Claptone is an enigma: a self described “cursed, human-bird hybrid” with mastery of a myriad of instruments and synthesizers, creating musical hybrids as bizarre as his self image. Behind his signature, Eyes Wide Shut-esque Bird mask, there is a brooding mind that taps into the depth of the human condition to create a sound that has achieved mainstream appreciation without giving in to the superficial trends that tend to drive the collective consciousness of the masses.
This is a producer that still believes that music is not just about making your booty shake, but about stimulating your soul. Naturally, to reach that goal, he needs to put forth music that goes way beyond “one deeper”; when viewed in the context of modern EDM it seems as though he's operating at subterranean levels.
Of course, when I was presented with the opportunity to pick his brain, I jumped at the opportunity. I wanted to get a feel for the man behind the mask. I hope you all take something from his responses as he addresses the driving force behind his music, the necessity of soul in the studio, and the abuse of EDM’s new favorite buzzword: “deep.”
As you get to know this über talented German producer, I urge you to listen to his Halloween mix so that you can truly absorb his unique -- definitely soulful yet admittedly dark -- presentation of house music.
When were you first exposed to electronic music and when did you start experimenting with creating your own?
Walter Carlos put out a record called "Switched-On Bach," an all Moog and modular synth generated record of Johann Sebastian Bach compositions. This was the first time I heard electronic music and it was 1968! Super early, even before Walter Carlos transitioned to Wendy Carlos. This did not instantly make me want to create electronic music though. I [started] integrat[ing] synthesizers into my setup slowly, [buying] one of the first samplers in the '80s. It got to a level where I went more and more electronic, but I still love my instruments. There are many different voices in my choir.
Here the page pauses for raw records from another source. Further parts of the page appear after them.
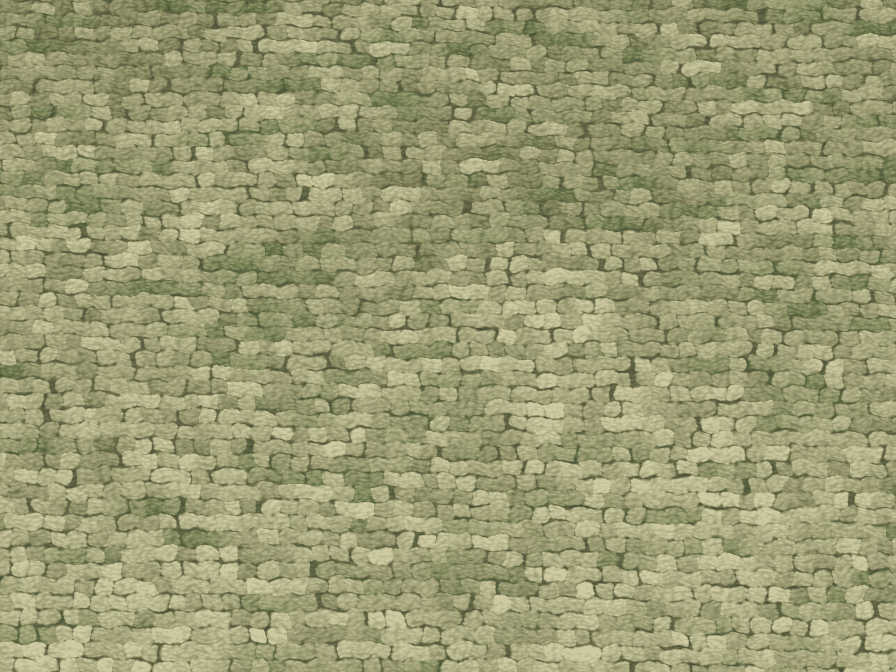
Give the GLSL for this texture, as a WebGL 2 fragment shader.

```glsl
#version 300 es
precision highp float;
// Coarse sage-green chenille weave: rows of soft tufts with shadowed gaps.
uniform vec2 u_resolution;
out vec4 fragColor;

float hash(vec2 p) {
  return fract(sin(dot(p, vec2(41.37, 289.13))) * 4375.85);
}

// Distance to the nearest scattered point, about 0 to 1.
float cellular(vec2 p) {
  vec2 cell = floor(p);
  float nearest = 2.0;
  for (int y = -1; y <= 1; y++)
    for (int x = -1; x <= 1; x++) {
      vec2 c = cell + vec2(x, y);
      vec2 d = c + vec2(hash(c), hash(c + 57.3)) - p;
      nearest = min(nearest, dot(d, d));
    }
  return sqrt(nearest);
}

// Layered sines drifting along one row, giving long runs of dyed yarn.
float yarnStreak(float x, float row) {
  float phase = 6.28 * hash(vec2(row, 3.7));
  float pace = 0.8 + 0.5 * hash(vec2(row, 8.1));
  return 0.5 * sin(x * 8.0 * pace + phase)
       + 0.35 * sin(x * 21.0 * pace + phase * 2.3)
       + 0.25 * sin(x * 47.0 + phase * 5.1);
}

// Broad uneven patches across the cloth.
float patches(vec2 p) {
  return 0.5 * sin(p.x * 5.1 + 3.0 * sin(p.y * 4.3) + 1.0)
       + 0.5 * sin(p.y * 11.0 - p.x * 3.2 + 1.5 * sin(p.x * 7.0));
}

vec3 yarnColour(float tone) {
  vec3 shadow = vec3(0.27, 0.285, 0.20);
  vec3 olive = vec3(0.485, 0.49, 0.335);
  vec3 straw = vec3(0.78, 0.77, 0.61);
  vec3 c = mix(shadow, olive, smoothstep(-0.1, 0.5, tone));
  return mix(c, straw, clamp((tone - 0.38) / 0.62, 0.0, 1.1));
}

void main() {
  vec2 p = gl_FragCoord.xy / u_resolution.y;

  // Slightly sagging rows, packed closer toward the top
  vec2 w = p;
  w.y += 0.012 * p.x + 0.003 * sin(p.x * 6.0 + p.y * 9.0)
       + 0.0012 * sin(p.x * 31.0 + p.y * 17.0);
  w += 0.0018 * vec2(sin(p.y * 173.0 + p.x * 41.0), sin(p.x * 139.0 + p.y * 67.0));
  vec2 grid = vec2(w.x * 35.0, w.y * 41.0 + 6.0 * w.y * w.y);

  // Fine pile and broken strands
  float pile = cellular(w * vec2(120.0, 190.0));
  float strand = cellular(w * vec2(75.0, 240.0) + 31.0);

  // Highest overlapping tuft
  float height = -1.0;
  float side = 0.0;
  vec2 tuft = vec2(0.0);
  for (int y = -1; y <= 1; y++) {
    float row = floor(grid.y) + float(y);
    float u = grid.x + 0.5 * mod(row, 2.0) + 0.6 * hash(vec2(row, 1.9));
    for (int x = -1; x <= 1; x++) {
      vec2 id = vec2(floor(u) + float(x), row);
      vec2 centre = id + 0.5 + vec2(0.36, 0.2) * (vec2(hash(id), hash(id + 17.0)) - 0.5);
      vec2 halfSize = vec2(0.43 + 0.3 * hash(id + 29.0), 0.45 + 0.12 * hash(id + 43.0));
      vec2 q = (vec2(u, grid.y) - centre) / halfSize;
      float h = 1.0 - pow(abs(q.x), 4.0) - pow(abs(q.y), 3.0);
      if (h > height) {
        height = h;
        side = q.y;
        tuft = id;
      }
    }
  }

  // Dye, light falloff and texture of each tuft
  float streak = yarnStreak(p.x, tuft.y);
  float tone = 0.80 - 0.22 * p.y + 0.15 * streak + 0.06 * patches(p);
  tone += 0.36 * (hash(tuft + 71.0) - 0.5) + 0.07 * side;
  tone += 0.30 * (0.45 - pile) + 0.26 * (0.45 - strand);

  // Shadowed gaps, deepest where four tufts meet
  float cover = smoothstep(-0.45, 0.5, height + 0.5 * (0.45 - pile));
  float gap = 0.10 + 0.25 * (0.5 - strand) + 0.12 * hash(tuft + 91.0);
  tone = mix(gap, tone, cover);

  // Greener cast in the darker runs of yarn
  vec3 colour = yarnColour(tone);
  float green = smoothstep(0.1, -0.8, streak) * smoothstep(0.8, 0.3, tone);
  colour += green * vec3(-0.025, 0.008, -0.012);
  fragColor = vec4(colour, 1.0);
}
```
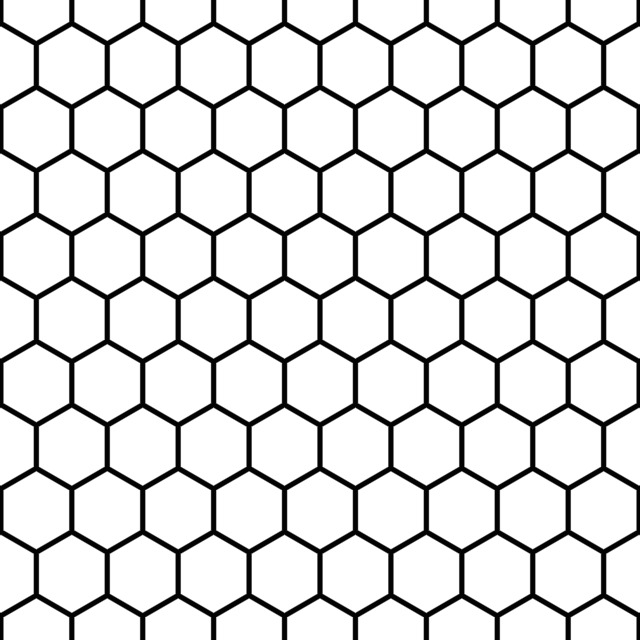
Reproduce this pattern procedurally as a three.js fragment shader.

```glsl
// Honeycomb of upright hexagons outlined in black on white.
// Two interleaved rectangular lattices hold the cell centres; the larger of the
// two inner distances is the distance to the nearest shared cell wall.

varying vec2 vUv;

const float CELL_WIDTH = 0.1108;     // about nine cells across
const float ROW_STEP = 0.0993;       // about ten rows up
const float LINE_WIDTH = 0.0081;
const float EDGE_SOFTNESS = 0.0014;  // half width of the smoothed line edge
const vec2 WALL_CROSSING = vec2(0.5, 0.5006);  // middle of one upright wall
const vec3 PAPER = vec3(1.0);
const vec3 INK = vec3(0.01);

const float HALF_WIDTH = 0.5 * CELL_WIDTH;
const vec2 SLANT_NORMAL = vec2(0.5, 0.8660254);  // slanted walls rise at 30 degrees
const float SLANT_HEIGHT = HALF_WIDTH * SLANT_NORMAL.x / SLANT_NORMAL.y;
const float TIP_HEIGHT = 0.5 * (ROW_STEP + SLANT_HEIGHT);

// Offset from the nearest centre of a lattice that contains the origin.
vec2 latticeOffset(vec2 p) {
  vec2 period = vec2(CELL_WIDTH, 2.0 * ROW_STEP);
  return (fract(p / period + 0.5) - 0.5) * period;
}

// Distance to the walls of a hexagon at the origin, positive inside.
float hexInnerDistance(vec2 p) {
  p = abs(p);
  float upright = HALF_WIDTH - p.x;
  float slanted = dot(vec2(0.0, TIP_HEIGHT) - p, SLANT_NORMAL);
  return min(upright, slanted);
}

void main() {
  // Even rows have their centres half a cell beside the wall, odd rows on it.
  vec2 p = vUv - WALL_CROSSING;
  float evenRows = hexInnerDistance(latticeOffset(p - vec2(HALF_WIDTH, 0.0)));
  float oddRows = hexInnerDistance(latticeOffset(p - vec2(0.0, ROW_STEP)));
  float wallDistance = abs(max(evenRows, oddRows));

  // Outline
  float halfLine = 0.5 * LINE_WIDTH;
  float paperAmount = smoothstep(halfLine - EDGE_SOFTNESS, halfLine + EDGE_SOFTNESS, wallDistance);
  gl_FragColor = vec4(mix(INK, PAPER, paperAmount), 1.0);
}
```
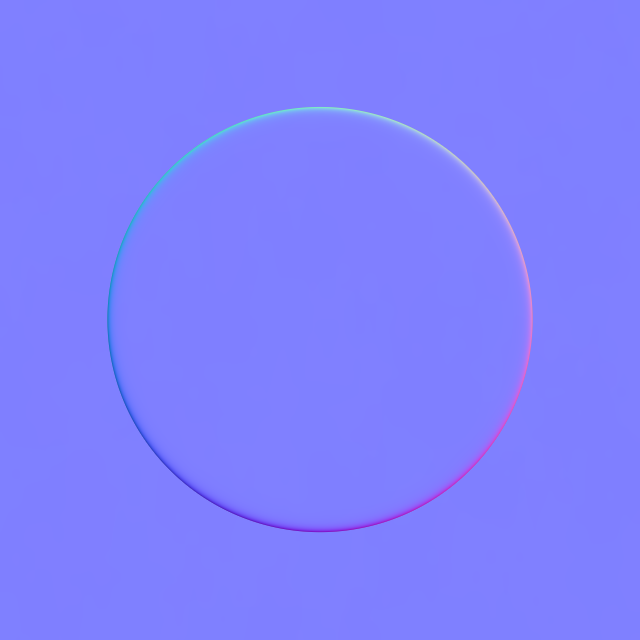
Give the GLSL for this texture map, as a WebGL 2 fragment shader.

```glsl
#version 300 es
precision highp float;

uniform vec2 u_resolution;
out vec4 fragColor;

const vec2 DISC_CENTER = vec2(0.5, 0.5007);
const float DISC_RADIUS = 0.3322;

float hash(vec2 p) {
    return fract(sin(dot(p, vec2(127.1, 311.7))) * 43758.5453);
}

float valueNoise(vec2 p) {
    vec2 cell = floor(p);
    vec2 f = fract(p);
    vec2 s = f * f * (3.0 - 2.0 * f);
    float low = mix(hash(cell), hash(cell + vec2(1.0, 0.0)), s.x);
    float high = mix(hash(cell + vec2(0.0, 1.0)), hash(cell + vec2(1.0)), s.x);
    return mix(low, high, s.y);
}

float discDistance(vec2 p, vec2 center, float radius) {
    return length(p - center) - radius;
}

// Sideways tilt of the bevel: a steep lip plus a soft shoulder
float bevelTilt(float depth) {
    return 0.80 * exp(-depth / 0.0042) + 0.17 * exp(-depth / 0.010);
}

// Faint unevenness of the flat surface
vec2 surfaceTilt(vec2 p, float amount) {
    vec2 broad = p * vec2(14.0, 8.0);
    vec2 fine = p.yx * vec2(31.0, 43.0) + 11.0;
    vec2 n = vec2(valueNoise(broad), valueNoise(broad + 37.0));
    vec2 m = vec2(valueNoise(fine), valueNoise(fine + 53.0));
    return (mix(n, m, 0.35) - 0.5) * amount;
}

vec3 encodeNormal(vec2 tilt) {
    float z = sqrt(max(1.0 - dot(tilt, tilt), 0.0));
    return vec3(tilt, z) * 0.5 + 0.5;
}

void main() {
    float side = min(u_resolution.x, u_resolution.y);
    vec2 uv = (gl_FragCoord.xy - 0.5 * u_resolution) / side + 0.5;
    float pixel = 1.0 / side;

    // Rim leans outward and fades toward the middle
    float dist = discDistance(uv, DISC_CENTER, DISC_RADIUS);
    float coverage = clamp(0.5 - dist / pixel, 0.0, 1.0);
    vec2 outward = (uv - DISC_CENTER) / max(length(uv - DISC_CENTER), 0.0001);
    vec2 rim = outward * bevelTilt(max(-dist, 0.0));

    // Blend the encoded colours across the hard outer edge
    vec2 ground = surfaceTilt(uv, 0.014);
    vec3 color = mix(encodeNormal(ground), encodeNormal(ground + rim), coverage);
    fragColor = vec4(color, 1.0);
}
```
Throughout that process you developed quite the lush signature sound by combining elements from classic house and deep house while continuing to use your acoustic instruments in your tracks, how did it all come together?
It's the music I want to produce at the moment: it expresses a yearning deep inside of me. The sound aims to be organic and warm -- rich in texture -- yet dirty and emotional, [and more importantly], proud of its mistakes. If you listen closely it gets obvious: I want to be human and I feel music helps me with that.
“Deep House” has become a buzzword amongst mainstream “EDMers” over the past couple years, although it seems as though it's a misnomer more often than not. How do you feel about the way the term has been thrown around recently?
Has the term not been thrown around since people realized that relevant music needs to have soul? Even Kraftwerk, [who try so] hard to become machines, have soul shining through in their best musical moments. For me, as I'm not quite sure what I am -- a bird, a hybrid of some kind or just a cursed human being -- soul is the [driving force] of my sonic travels. Even though many people use and abuse the term, it stays relevant for me. I am on the journey to claim (back) my soul and with it soul might make me human (again).
Worldwide, Berlin is known for its Techno; What is it like making your mark in such an environment as a deep house producer?
I have never felt fenced in by a dominant techno culture. It's one of many rich traditions that this city has to offer; There's more than Berghain in Berlin, [it] is much more complex than you might think. The city has many vivid music scenes: some more underground and some quite well known; The environment is very inspirational as there is so much culture here. There are many artists in the city, many museums, many exhibitions, many clubs, and concerts. It's still alive.
What do you have planned for the rest of 2015?
I'm going to get everyone to listen to the album I worked on so hard over the past two years. The 'Charmer' album tour continues and takes me from Berlin Watergate to Paris Showcase to New York Verboten and so on through the UK, USA, Canada, Columbia, Chile, Mexico, Brazil, Portugal, Spain, Germany, Italy, France, Switzerland, Australia, Turkey, The Netherlands, Thailand, Indonesia and Singapore. It’s about 50 shows until January alone and will be continued.
We weren't exactly able to get any more clues as to who the mysterious artist is behind the Claptone mask, but he did reveal certain ideas he aims to convey with his music which gives insight into the mind of the producer. Claptone continues to let the music speak for itself and his ability to fuse catchy motifs with driving rhythms has fans captivated the world over. Be sure give his album a solid listen, it really is that good.
Claptone's Upcoming Gigs:
Tue 17 Nov. - Taeubchenthal, Leipzig, Germany
Fri 20 Nov. - Privilege , Buzios, Brazil
Fri 20 Nov. - Odonien , Cologne, Germany
Sat 21 Nov. - Green Valley, Camboriu, Brazil
See the full list of events here.